http://www.cncci.com/products/mepro.htm
I was also given Machinist Toolbox by the author but I have not taken the time to see if I like it better than ME Consultant.
www.machinist-toolbox.com
Jon Banquer San Diego, CA
Add pictures here
<% if( /^image/.test(type) ){ %>
<% } %>
<%-name%>
Add image file
Upload

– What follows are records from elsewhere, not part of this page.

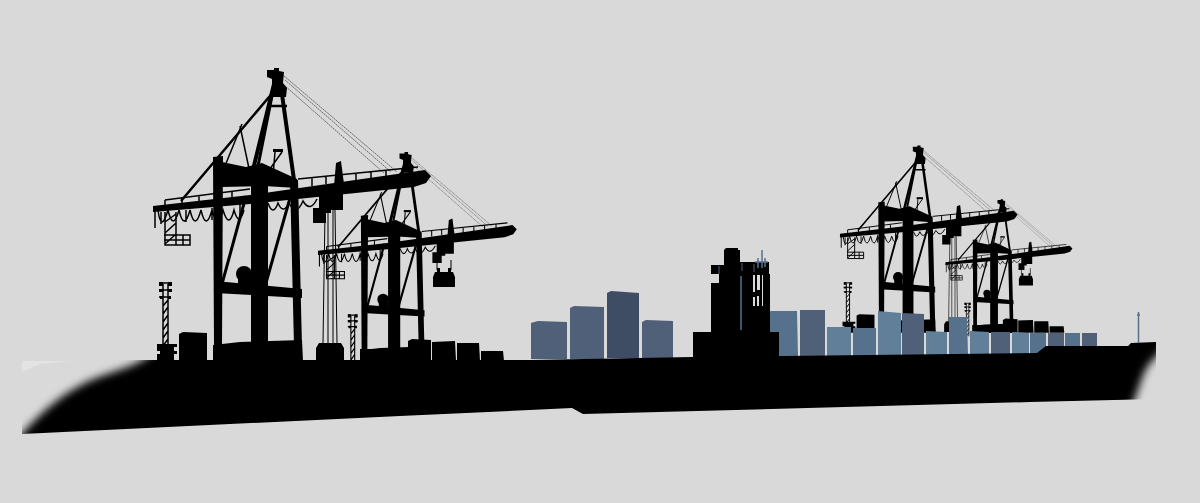
<!DOCTYPE html>
<html lang="en">
<head>
<meta charset="utf-8">
<title>Container port silhouette</title>
<style>
:root{--sky:#d9d9d9;--ink:#000;--slate:#4f6078;--slate-dark:#3e4d63;--steel:#56718c;--steel-light:#627f99;--mist:#e3e3e3}
html,body{margin:0;height:100%;overflow:hidden;background:var(--sky)}
svg{display:block;width:1200px;height:503px}
.ink{fill:var(--ink)}
.line{fill:none;stroke:var(--ink)}
.slate{fill:var(--slate)}
.slate-dark{fill:var(--slate-dark)}
.steel{fill:var(--steel)}
.steel-light{fill:var(--steel-light)}
</style>
</head>
<body>
<svg viewBox="0 0 1200 503" role="img" aria-label="Silhouette of a container ship and harbour cranes">
<defs>
  <filter id="soft" x="-5%" y="-20%" width="110%" height="140%"><feGaussianBlur stdDeviation="4"/></filter>
  <clipPath id="hull-outline">
    <polygon points="22,360 530,360 692,357 1037,353 1046,346 1128,346 1131,343 1156,342 1156,399 1030,402 583,414 572,408 400,416 22,434"/>
  </clipPath>

  <g id="crane">
    <g class="ink">
      <polygon points="267,70 274,70 274,68 279,68 279,71 284,72 283,83 287,88 286,97 272,97 272,79 267,77"/>
      <polygon points="213,157 223,156 222,346 214,346"/>
      <polygon points="251,180 268,182 268,346 251,346"/>
      <polygon points="290,178 298,180 302,347 294,347"/>
      <polygon points="222,162 246,167 262,163 297,179 297,188 264,186 222,187"/>
      <polygon points="153,206 250,195 425,170 431,176 426,183 414,187 250,204 153,212"/>
      <polygon points="336,163 341,161 344,184 334,186"/>
      <polygon points="215,281 302,289 302,298 215,293"/>
      <polygon points="213,345 240,342 302,340 303,361 213,361"/>
      <circle cx="244" cy="274" r="8"/>
      <rect x="238" y="278" width="13" height="8"/>
      <path d="M319 193H343V210H331V213H326V223H313V208H319Z"/>
      <rect x="273" y="149" width="10" height="3"/>
    </g>
    <g class="line" stroke-width="4">
      <path d="M275 80L250 182M280 80L294 180"/>
      <path d="M272 96L258 166" stroke-width="3"/>
      <path d="M246 196L222 284M290 198L264 290" stroke-width="3"/>
      <path d="M268 106H287M275 90L181 201" stroke-width="2.5"/>
    </g>
    <g class="line" stroke-width="1.5">
      <path d="M242 124L214 193M240 126L251 178M275 152L273 176M282 152L262 180"/>
      <path d="M165 200L250 189M298 179L418 167M165 200V207M182 198V205M199 196V203M232 192V198M312 178V186M326 176V184M356 173V182M371 172V180M386 170V178M402 169V175"/>
      <path d="M155 210v18M158 210q3 24 10 0q5 22 11 0q5 22 11 0q5 22 11 0q5 22 11 0q6 20 11 0q6 20 11 0q5 18 10 0M268 203q5 14 10 0q5 12 11 0q7 14 14-2q7 12 14-2M161 212v12M186 210v12M212 208v12M240 204v13"/>
      <path d="M165 212V245H190V235H164M176 212V245M165 222L176 214M165 233L176 223M165 244L176 234M183 235V245M164 240H190"/>
    </g>
    <g class="line" stroke-width=".8" opacity=".65">
      <path d="M284 76L397 172M285 80L391 172M284 85L384 173" stroke-dasharray="2 .7"/>
    </g>
  </g>

  <g id="light-mast">
    <path class="line" stroke-width="1.5" d="M163 284V346M168 284V346M159 283H171M159 290H171M159 297H171M163 306L168 300M163 314L168 307M163 322L168 315M163 330L168 323M163 338L168 331M163 346L168 339"/>
    <path class="ink" d="M159 282h4v4h-4zM168 282h4v4h-4zM159 289h4v3h-4zM168 289h4v3h-4zM160 296h3v3h-3zM168 296h3v3h-3z"/>
  </g>

  <g id="quay">
    <use href="#crane"/>
    <use href="#crane" transform="translate(208.6 103.5) scale(.715)"/>
    <path class="line" stroke-width="1" d="M325 212L323 343M328 212V343M333 210V343M335 210L337 343M437 260V270M451 260V270"/>
    <path class="ink" d="M319 343H341L344 348V360H316V348ZM435 272H437V268H440V272H448V268H451V272H453L455 277V287H433V277Z"/>
    <use href="#light-mast"/>
    <use href="#light-mast" transform="translate(227 83) scale(.76 .82)"/>
    <g class="ink">
      <path d="M157 344H177V347H174V351H177V354H174V361H157V354H160V351H157Z"/>
      <polygon points="179,334 183,332 207,333 207,361 179,361"/>
      <polygon points="408,341 412,339 431,340 431,361 408,361"/>
      <polygon points="432,342 455,341 456,361 432,361"/>
      <polygon points="457,343 479,343 480,361 457,361"/>
      <polygon points="481,351 503,351 504,361 481,361"/>
      <rect x="360" y="349" width="66" height="12"/>
    </g>
  </g>
</defs>

<rect width="1200" height="503" fill="var(--sky)"/>
<path d="M22 361H70L40 364L22 372Z" fill="var(--mist)"/>

<g id="far-terminal"><use href="#quay" transform="translate(742.2 102) scale(.639)"/></g>
<g id="near-terminal"><use href="#quay"/></g>

<g id="aft-containers">
  <polygon class="slate" points="531,323 538,321 567,322 567,359 531,359"/>
  <polygon class="slate" points="570,308 574,306 604,307 604,359 570,359"/>
  <polygon class="slate-dark" points="607,293 611,291 639,293 639,358 607,358"/>
  <polygon class="slate" points="642,322 646,320 673,321 673,358 642,358"/>
</g>

<g id="fore-containers">
  <polygon class="steel" points="770,311 797,311 798,356 770,356"/>
  <polygon class="slate" points="800,310 825,310 825,356 800,356"/>
  <polygon class="steel-light" points="827,327 851,327 851,356 827,356"/>
  <polygon class="steel" points="853,328 876,328 876,356 853,356"/>
  <polygon class="steel-light" points="878,311 901,313 901,356 878,356"/>
  <polygon class="slate" points="902,313 924,314 924,356 902,356"/>
  <polygon class="steel-light" points="926,331 947,332 947,355 926,355"/>
  <polygon class="steel" points="949,317 967,317 968,355 949,355"/>
  <polygon class="steel-light" points="970,331 989,332 989,355 970,355"/>
  <polygon class="slate" points="991,332 1010,332 1010,355 991,355"/>
  <polygon class="steel-light" points="1012,332 1029,333 1029,354 1012,354"/>
  <polygon class="steel" points="1030,333 1046,333 1046,354 1030,354"/>
  <polygon class="slate" points="1048,333 1064,333 1064,350 1048,350"/>
  <polygon class="steel" points="1065,333 1080,333 1080,350 1065,350"/>
  <polygon class="slate" points="1082,333 1097,333 1097,350 1082,350"/>
</g>

<g id="bridge">
  <path class="ink" d="M693 332H711V274H711V265H724V250L726 248H738V250H740V262H769V274H770V332H779V360H693Z"/>
  <path d="M741 276V330M762 250V268M758 258V268M765 258V267M755 262H768" stroke="var(--steel)" stroke-width="1.5"/>
  <path d="M711 274H719V283H711ZM753 275h2v17h-2zM757 275h3v15h-3zM762 275h1v31h-1zM753 297h2v9h-2zM757 296h2v10h-2z" fill="var(--sky)"/>
  <path d="M719 266v8M742 263v8M754 264v8" stroke="var(--slate)"/>
</g>

<g id="hull" clip-path="url(#hull-outline)">
  <path class="ink" filter="url(#soft)" d="M5 455C30 422 55 398 85 383C110 371 135 368 151 354V330H1180L1153 360C1142 370 1140 388 1133 403V455Z"/>
</g>
<path d="M1138.5 312V343M1137 315H1140" stroke="var(--steel)" stroke-width="1.5"/>
</svg>
</body>
</html>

Hey JR,
Got any advice for milling 17-7 Stainless 46-49 Rc?
I'm doing OK but I need to knock out some cycle time.
Among the ops here is where most of the cycle time is:
1.0" diameter hi pos insert mill 5 flutes running 763 RPM at 11.45 IPM. DOC is 0.035" per pass. Cut dimension is .25 WOC X .44 LOC. I take three passes per side of the part. Leaving a thin rectanglular shape when done.
Next is a 5/16" 5 flute end mill. Slot milling to .36" width profiling some radii, etc. Taking two passes at 0.035" and a final pass at 0.02" running 2445 rpm and feeding at 14.67 IPM.
Then I'm peripheral milling with a 1/4" 4 flute end mill running 3056 rpm and feeding at 12.22 IPM.
I'm also running a 5/16" x 0.028" key cutter at 1100 rpm and 12.0 IPM. IIRC it has five teeth.
As far as turning I'm at 200 SFM. I'll be trying an nsert on Monday that supposedly can run up to 700 SFM. Sounds optimistic to me but I've got 10 of them.
I'm grooving and cutting of through this interruption at 130 SFM with an Iscar Do Grip. Feeding at 0.001" on the interrupted cut off. I'm feeding at 0.002" IPR on the groove both tools are 2mm wide.
At this everything sounds and looks good. Nice finishes, no chatter, and while I haven't cut enough parts to gey a good feel for tool life, based on what I'm seeing It should be good. I'm using a high quality (expensive) veggie oil for coolant. Just flood right now but can easily add up to 2000 psi 8 GPM pump ported to each tool by M-code.
If you have any suggestions feel free to call me on my cell Monday. Or post 'em here. I can also send a drawing.
--

Dan

CNC Videos - <http://tinyurl.com/yzdt6d
  Click to see the full signature.
Add pictures here
<% if( /^image/.test(type) ){ %>
<% } %>
<%-name%>
Add image file
Upload

Polytechforum.com is a website by engineers for engineers. It is not affiliated with any of manufacturers or vendors discussed here. All logos and trade names are the property of their respective owners.